Barbaresco AOCG

Barbaresco AOCG


Barbaresco AOCG

Seal of quality

Product denomination. Products with seal of quality correspond to the acknowledged denomination.

A.O.C. – D.P.R. 23th April 1966

A.O.C.G. – D.P.R. 3rd October 1980


An intense and brilliant wine, shading from ruby red to garnet, and a stimulating bouquet of persisting fruity or ethereal fragrances recalling raspberries and red-fruit jams, geraniums and violets, but also green pepper, cinnamon and nutmeg, hay and wood, toasted hazelnut, vanilla, and even aniseed. The secret of this noble wine lies in the mystical and unpredictable symbiosis between the calcareous – clayey substrata of the hills, the very same that secretly give life to the precious white truffle of Alba, and the Nebbiolo vineyards that delineate the horizons of this region, portraying a natural landscape of incomparable beauty.

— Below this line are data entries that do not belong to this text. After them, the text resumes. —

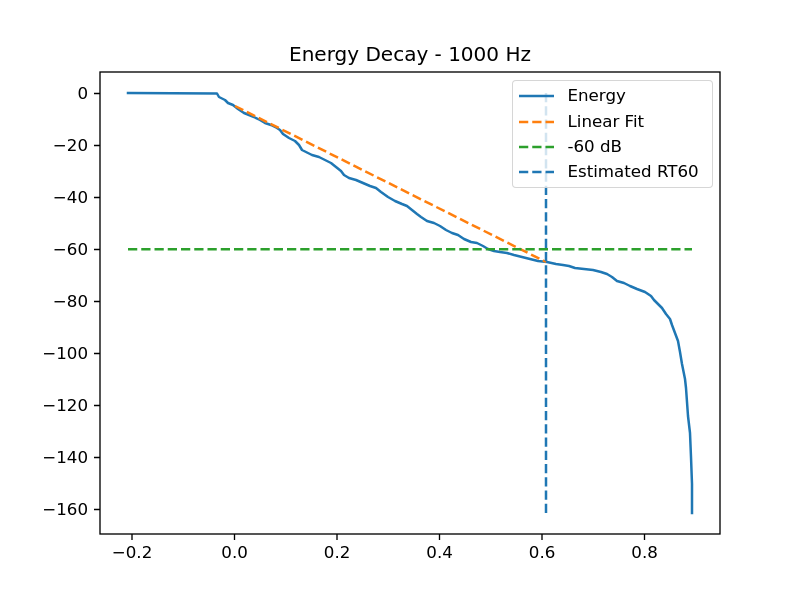
<!DOCTYPE html>
<html lang="en">
<head>
<meta charset="utf-8">
<title>Energy Decay - 1000 Hz</title>
<style>
:root {
  --paper: #fff;
  --ink: #000;
  --energy: #1f77b4;
  --fit: #ff7f0e;
  --threshold: #2ca02c;
  --legend-fill: rgba(255, 255, 255, .8);
  --legend-edge: rgba(204, 204, 204, .8);
}
* { box-sizing: border-box; margin: 0; padding: 0; }
body { width: 801px; height: 600px; overflow: hidden; background: var(--paper); }
.chart {
  position: relative;
  width: 801px;
  height: 600px;
  color: var(--ink);
  font: 16.67px/20px "DejaVu Sans", sans-serif;
  white-space: nowrap;
}
.title {
  position: absolute;
  left: 100px;
  top: 42px;
  width: 620px;
  font-size: 20px;
  line-height: 24px;
  font-weight: 400;
  text-align: center;
}
.plot { position: absolute; inset: 0; }
.plot, .key { fill: none; stroke-width: 2.5; }
.frame, .ticks { stroke: var(--ink); stroke-width: 1.33; }
.energy { stroke: var(--energy); stroke-linejoin: round; stroke-linecap: square; }
.fit { stroke: var(--fit); }
.threshold { stroke: var(--threshold); }
.estimate { stroke: var(--energy); }
.dashed { stroke-dasharray: 9.25 4; }
.y-labels, .x-labels { position: absolute; display: grid; list-style: none; }
.y-labels {
  left: 0;
  top: 67.5px;
  width: 88px;
  grid-auto-rows: 52.06px;
  align-items: center;
  text-align: right;
}
.x-labels {
  left: 80.8px;
  top: 543px;
  grid-template-columns: repeat(6, 102.5px);
  text-align: center;
}
.legend {
  position: absolute;
  left: 511.5px;
  top: 80px;
  width: 201px;
  height: 108px;
  padding: 2.5px 6px;
  display: grid;
  grid-auto-rows: 25.4px;
  list-style: none;
  background: var(--legend-fill);
  border: 1.6px solid var(--legend-edge);
  border-radius: 4px;
}
.legend li { display: flex; align-items: center; gap: 14px; }
.key { flex: none; width: 35px; height: 4px; }
</style>
</head>
<body>
<main class="chart">
  <h1 class="title">Energy Decay - 1000 Hz</h1>

  <svg class="plot" width="801" height="600" viewBox="0 0 801 600" role="img" aria-label="Energy decay curve with linear fit and estimated reverberation time">
    <path class="energy" d="M128 93L217 93.5L219 97L225 100L228 103L233 105L238 109L244 113L249 115L254 117L260 120L265 123L271 125L277 128L280 130L283 134L289 138L295 141L299 145L302 150L306 152L312 155L319 157L325 160L331 163L336 167L341 171L344 175L349 178L356 180L363 183L370 186L376 188L381 192L388 197L395 201L402 204L407 206L412 210L417 214L421 217L427 221L434 223L440 226L446 230L452 233L458 235L464 239L471 242L477 243L483 246L488 249L494 251L500 252L507 253L514 255L522 257L530 259L538 261L547 262L556 264L563 265L569 266L575 268L584 269L593 270L601 272L607 274L612 277L617 281L624 283L630 286L637 289L645 292L651 296L654 300L658 304L662 308L666 314L670 319L672 325L675 333L678 341L680 352L682 364L685 379L686 388L687 402L688 416L690 433L691 457L692 484L692 513"/>
    <path class="fit dashed" d="M235 106L546 262"/>
    <path class="threshold dashed" d="M128 249.3H692"/>
    <path class="estimate dashed" d="M546 513V93"/>
    <rect class="frame" x="100" y="72" width="620" height="462"/>
    <path class="ticks" d="M94 93.5h6M94 145.5h6M94 197.5h6M94 249.5h6M94 301.5h6M94 353.5h6M94 405.5h6M94 457.5h6M94 509.5h6M132 534v6M234.5 534v6M337 534v6M439.5 534v6M542 534v6M644.5 534v6"/>
  </svg>

  <ol class="y-labels">
    <li>0</li><li>−20</li><li>−40</li><li>−60</li><li>−80</li><li>−100</li><li>−120</li><li>−140</li><li>−160</li>
  </ol>
  <ol class="x-labels">
    <li>−0.2</li><li>0.0</li><li>0.2</li><li>0.4</li><li>0.6</li><li>0.8</li>
  </ol>

  <ul class="legend">
    <li><svg class="key" viewBox="0 0 35 4"><path class="energy" d="M1 2H34"/></svg>Energy</li>
    <li><svg class="key" viewBox="0 0 35 4"><path class="fit dashed" d="M0 2H35"/></svg>Linear Fit</li>
    <li><svg class="key" viewBox="0 0 35 4"><path class="threshold dashed" d="M0 2H35"/></svg>-60 dB</li>
    <li><svg class="key" viewBox="0 0 35 4"><path class="estimate dashed" d="M0 2H35"/></svg>Estimated RT60</li>
  </ul>
</main>
</body>
</html>
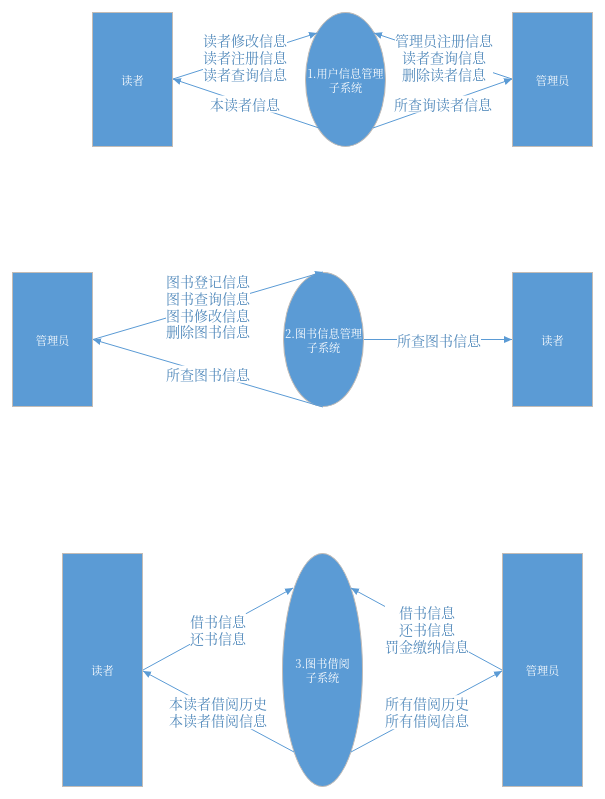
<!DOCTYPE html>
<html lang="zh-CN">
<head>
<meta charset="utf-8">
<title>图书管理数据流图</title>
<style>
:root {
  --paper: #ffffff;
  --node: #5b9bd5;
  --node-edge: #c3bcb6;
  --node-text: #ffffff;
  --flow: #5b9bd5;
  --flow-text: #5189bb;
}
* { box-sizing: border-box; margin: 0; padding: 0; }
html, body { width: 605px; height: 799px; overflow: hidden; background: var(--paper); }
.diagram {
  position: relative;
  width: 605px;
  height: 799px;
  overflow: hidden;
  font-family: "Noto Serif CJK SC", "Noto Serif", serif;
}
.entity, .process {
  position: absolute;
  left: var(--x);
  top: var(--y);
  width: 81px;
  height: var(--h, 135px);
  display: flex;
  align-items: center;
  justify-content: center;
  background: var(--node);
  border: 1px solid var(--node-edge);
  color: var(--node-text);
  font-size: 11.2px;
  line-height: 14px;
  text-align: center;
  white-space: nowrap;
}
.process { border-radius: 50%; }
.tall { --h: 234px; }
.flows { position: absolute; left: 0; top: 0; }
.flows line { stroke: var(--flow); stroke-width: 1; marker-end: url(#arrow); }
.flows marker path { fill: var(--flow); }
.label {
  position: absolute;
  left: var(--x);
  top: var(--y);
  transform: translate(-50%, -50%);
  background: var(--paper);
  color: var(--flow-text);
  font-size: 14px;
  line-height: 16.8px;
  text-align: center;
  white-space: nowrap;
}
</style>
</head>
<body>
<main class="diagram">
  <!-- 用户信息管理 -->
  <div class="entity" style="--x:92px;--y:12px">读者</div>
  <div class="process" style="--x:305px;--y:12px">1.用户信息管理<br>子系统</div>
  <div class="entity" style="--x:512px;--y:12px">管理员</div>

  <!-- 图书信息管理 -->
  <div class="entity" style="--x:12px;--y:272px">管理员</div>
  <div class="process" style="--x:283px;--y:272px">2.图书信息管理<br>子系统</div>
  <div class="entity" style="--x:512px;--y:272px">读者</div>

  <!-- 图书借阅 -->
  <div class="entity tall" style="--x:62px;--y:553px">读者</div>
  <div class="process tall" style="--x:282px;--y:553px">3.图书借阅<br>子系统</div>
  <div class="entity tall" style="--x:502px;--y:553px">管理员</div>

  <svg class="flows" width="605" height="799" viewBox="0 0 605 799" aria-hidden="true">
    <defs>
      <marker id="arrow" markerUnits="userSpaceOnUse" markerWidth="8" markerHeight="8" refX="8" refY="4" orient="auto">
        <path d="M0 0.5 8 4 0 7.5Z"/>
      </marker>
    </defs>
    <line x1="173" y1="79" x2="317" y2="33"/>
    <line x1="319" y1="128" x2="173" y2="79"/>
    <line x1="512" y1="79" x2="374" y2="33"/>
    <line x1="373" y1="128" x2="512" y2="79"/>

    <line x1="93" y1="339.5" x2="323" y2="272"/>
    <line x1="323" y1="407" x2="93" y2="339.5"/>
    <line x1="364" y1="339.5" x2="512" y2="339.5"/>

    <line x1="143" y1="670" x2="293" y2="588"/>
    <line x1="294" y1="752" x2="143" y2="671"/>
    <line x1="502" y1="670" x2="351" y2="588"/>
    <line x1="351" y1="752" x2="502" y2="671"/>
  </svg>

  <p class="label" style="--x:245px;--y:57px">读者修改信息<br>读者注册信息<br>读者查询信息</p>
  <p class="label" style="--x:245px;--y:104px">本读者信息</p>
  <p class="label" style="--x:444px;--y:57px">管理员注册信息<br>读者查询信息<br>删除读者信息</p>
  <p class="label" style="--x:443px;--y:104px">所查询读者信息</p>

  <p class="label" style="--x:208px;--y:307px">图书登记信息<br>图书查询信息<br>图书修改信息<br>删除图书信息</p>
  <p class="label" style="--x:208px;--y:374px">所查图书信息</p>
  <p class="label" style="--x:439px;--y:340px">所查图书信息</p>

  <p class="label" style="--x:218px;--y:630px">借书信息<br>还书信息</p>
  <p class="label" style="--x:218px;--y:712px">本读者借阅历史<br>本读者借阅信息</p>
  <p class="label" style="--x:427px;--y:629px">借书信息<br>还书信息<br>罚金缴纳信息</p>
  <p class="label" style="--x:427px;--y:712px">所有借阅历史<br>所有借阅信息</p>
</main>
</body>
</html>
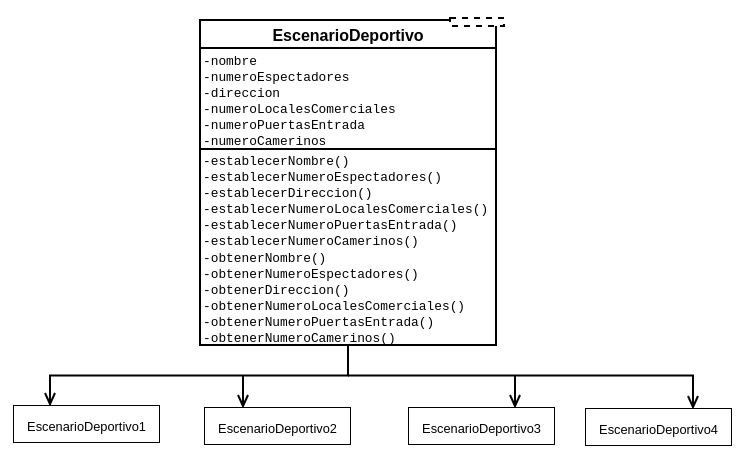
<!DOCTYPE html>
<html lang="es">
<head>
<meta charset="utf-8">
<title>Diagrama de clases: EscenarioDeportivo</title>
<style>
  :root {
    --ink: #000;
    --paper: #fff;
    --sans: "Liberation Sans", Arial, sans-serif;
    --mono: "Liberation Mono", "Courier New", monospace;
  }
  * { box-sizing: border-box; margin: 0; padding: 0; }
  html, body { width: 744px; height: 464px; overflow: hidden; background: var(--paper); }
  .diagram { position: relative; width: 744px; height: 464px; color: var(--ink); font-family: var(--sans); }

  .class-box {
    position: absolute; left: 199px; top: 19px; width: 298px; height: 327px;
    display: grid; grid-template-rows: 26px 101px 1fr;
    border: 2px solid var(--ink); background: var(--paper);
  }
  .class-name { padding-top: 2px; font-size: 16px; line-height: 26px; font-weight: 700; text-align: center; }
  .members {
    min-height: 0; padding: 3px 0 0 2px; border-top: 2px solid var(--ink);
    list-style: none; white-space: nowrap;
    font-family: var(--mono); font-size: 12.85px; line-height: 16px;
  }
  .attributes { padding-top: 5px; }
  .methods { padding-top: 4px; line-height: 16.1px; }

  .connectors { position: absolute; inset: 0; }
  .connectors path { fill: none; stroke: var(--ink); stroke-width: 2; }
  .connectors .template-tab { fill: var(--paper); stroke-dasharray: 6 6; }

  .instance {
    position: absolute; width: 147px; height: 38px; padding-top: 4px;
    display: flex; align-items: center; justify-content: center;
    border: 1px solid var(--ink); background: var(--paper); font-size: 12.8px;
  }
  .instance-1 { left: 13px; top: 405px; }
  .instance-2 { left: 204px; top: 407px; }
  .instance-3 { left: 408px; top: 407px; }
  .instance-4 { left: 585px; top: 408px; }
</style>
</head>
<body>
<main class="diagram">
  <section class="class-box">
    <h1 class="class-name">EscenarioDeportivo</h1>
    <ul class="members attributes">
      <li>-nombre</li>
      <li>-numeroEspectadores</li>
      <li>-direccion</li>
      <li>-numeroLocalesComerciales</li>
      <li>-numeroPuertasEntrada</li>
      <li>-numeroCamerinos</li>
    </ul>
    <ul class="members methods">
      <li>-establecerNombre()</li>
      <li>-establecerNumeroEspectadores()</li>
      <li>-establecerDireccion()</li>
      <li>-establecerNumeroLocalesComerciales()</li>
      <li>-establecerNumeroPuertasEntrada()</li>
      <li>-establecerNumeroCamerinos()</li>
      <li>-obtenerNombre()</li>
      <li>-obtenerNumeroEspectadores()</li>
      <li>-obtenerDireccion()</li>
      <li>-obtenerNumeroLocalesComerciales()</li>
      <li>-obtenerNumeroPuertasEntrada()</li>
      <li>-obtenerNumeroCamerinos()</li>
    </ul>
  </section>

  <svg class="connectors" width="744" height="464" viewBox="0 0 744 464" aria-hidden="true">
    <defs>
      <path id="arrowhead" d="M-5 -11L0 0L5 -11"/>
    </defs>
    <path class="template-tab" d="M450 18H504V26H450Z"/>
    <path d="M348 346V375.5H50V404"/>
    <path d="M243 375.5V406"/>
    <path d="M348 375.5H693V407"/>
    <path d="M515 375.5V406"/>
    <use href="#arrowhead" x="50" y="404"/>
    <use href="#arrowhead" x="243" y="406"/>
    <use href="#arrowhead" x="515" y="406"/>
    <use href="#arrowhead" x="693" y="407"/>
  </svg>

  <div class="instance instance-1">EscenarioDeportivo1</div>
  <div class="instance instance-2">EscenarioDeportivo2</div>
  <div class="instance instance-3">EscenarioDeportivo3</div>
  <div class="instance instance-4">EscenarioDeportivo4</div>
</main>
</body>
</html>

The vine is 100% Nebbiolo in the sub-varieties Michet, Lampia and Rosè. The minimum ageing period established by the Disciplinary Regulations is 24 months, 12 of which in durmast or chestnut barrels. “Barbaresco” undergoes an ageing period of no less than four years and, as additional specification, can bear the word “reserve”. The minimum alcoholic content is 12.5% vol.

Area of production

The area includes the entire administrative region of the following communes: Barbaresco, Treiso and Neive and a part of the village of San Rocco Seno d’Elvio in the commune of Alba.


The wine of Barbaresco, a hilly commune Southeast of Alba, with its impressive tower, overhanging the banks of the Tanaro, was already known to the Romans.

Tito Livio mentioned it in his Storia Romana and it is here that the Roman road linked the Ligurian coast with Turin, crossing a region that already had a significant wine-making inclination. Long before then, in fact, the ancient Ligurians had colonised these hills; the origin of vine-growing is probably thanks to them, as also the very name of the town, Barbaresco, which, as it would seem, derives from the definition Barbarica silva referring to an oak wood in the area with sulphur and salty water springs that the Ligurians considered sacred. Therefore, it was not by chance that a basket overflowing with grapes is carved in the wooden chancel of the Duomo d’Alba, above the depiction of the medieval village of Barbaresco.

Many words have been spent on this red wine of superb aristocracy, but the most famous was an anecdote by the Austrian general De Melas who, in 1799, having defeated the French in battle, and wanting to worthily celebrate this victory, demanded that several bottles of “Nebiolo di Barbaresco” be sent to his camp. It was only towards the 19 th century that Barbaresco became once and for all dry, according to the new wine-making technique introduced by Dominique Cavazza, a well-known agronomist and the first director of the Regia Scuola Enologica of Alba, who wanted this wine to be “delicate, smooth, generous” as were the greatest French wines.

In 1934, requested by the wine-makers themselves, the “Consorzio per la difesa dei vini tipici di pregio Barolo e Barbaresco” was created, and productive perspectives were also established: area of origin, grape and the characteristics. The Consortium was later reconstituted in 1947, with the purpose of obtaining status for these wines, first, Quality Wine (AOC), and then AOCG. Lastly, in 1994, the present “Consorzio di Tutela Barolo, Barbaresco, Alba Langhe and Roero” was founded as a point of reference for wine-makers in the area between Langa and Roero.

1986 marked the inauguration of the “Enoteca Regionale del Barbaresco” (Regional Barbaresco Wine Cellar) in the ex confraternity of San Donato, with the objective of promoting and safeguarding Barbaresco wine and its land.

Galleria fotografica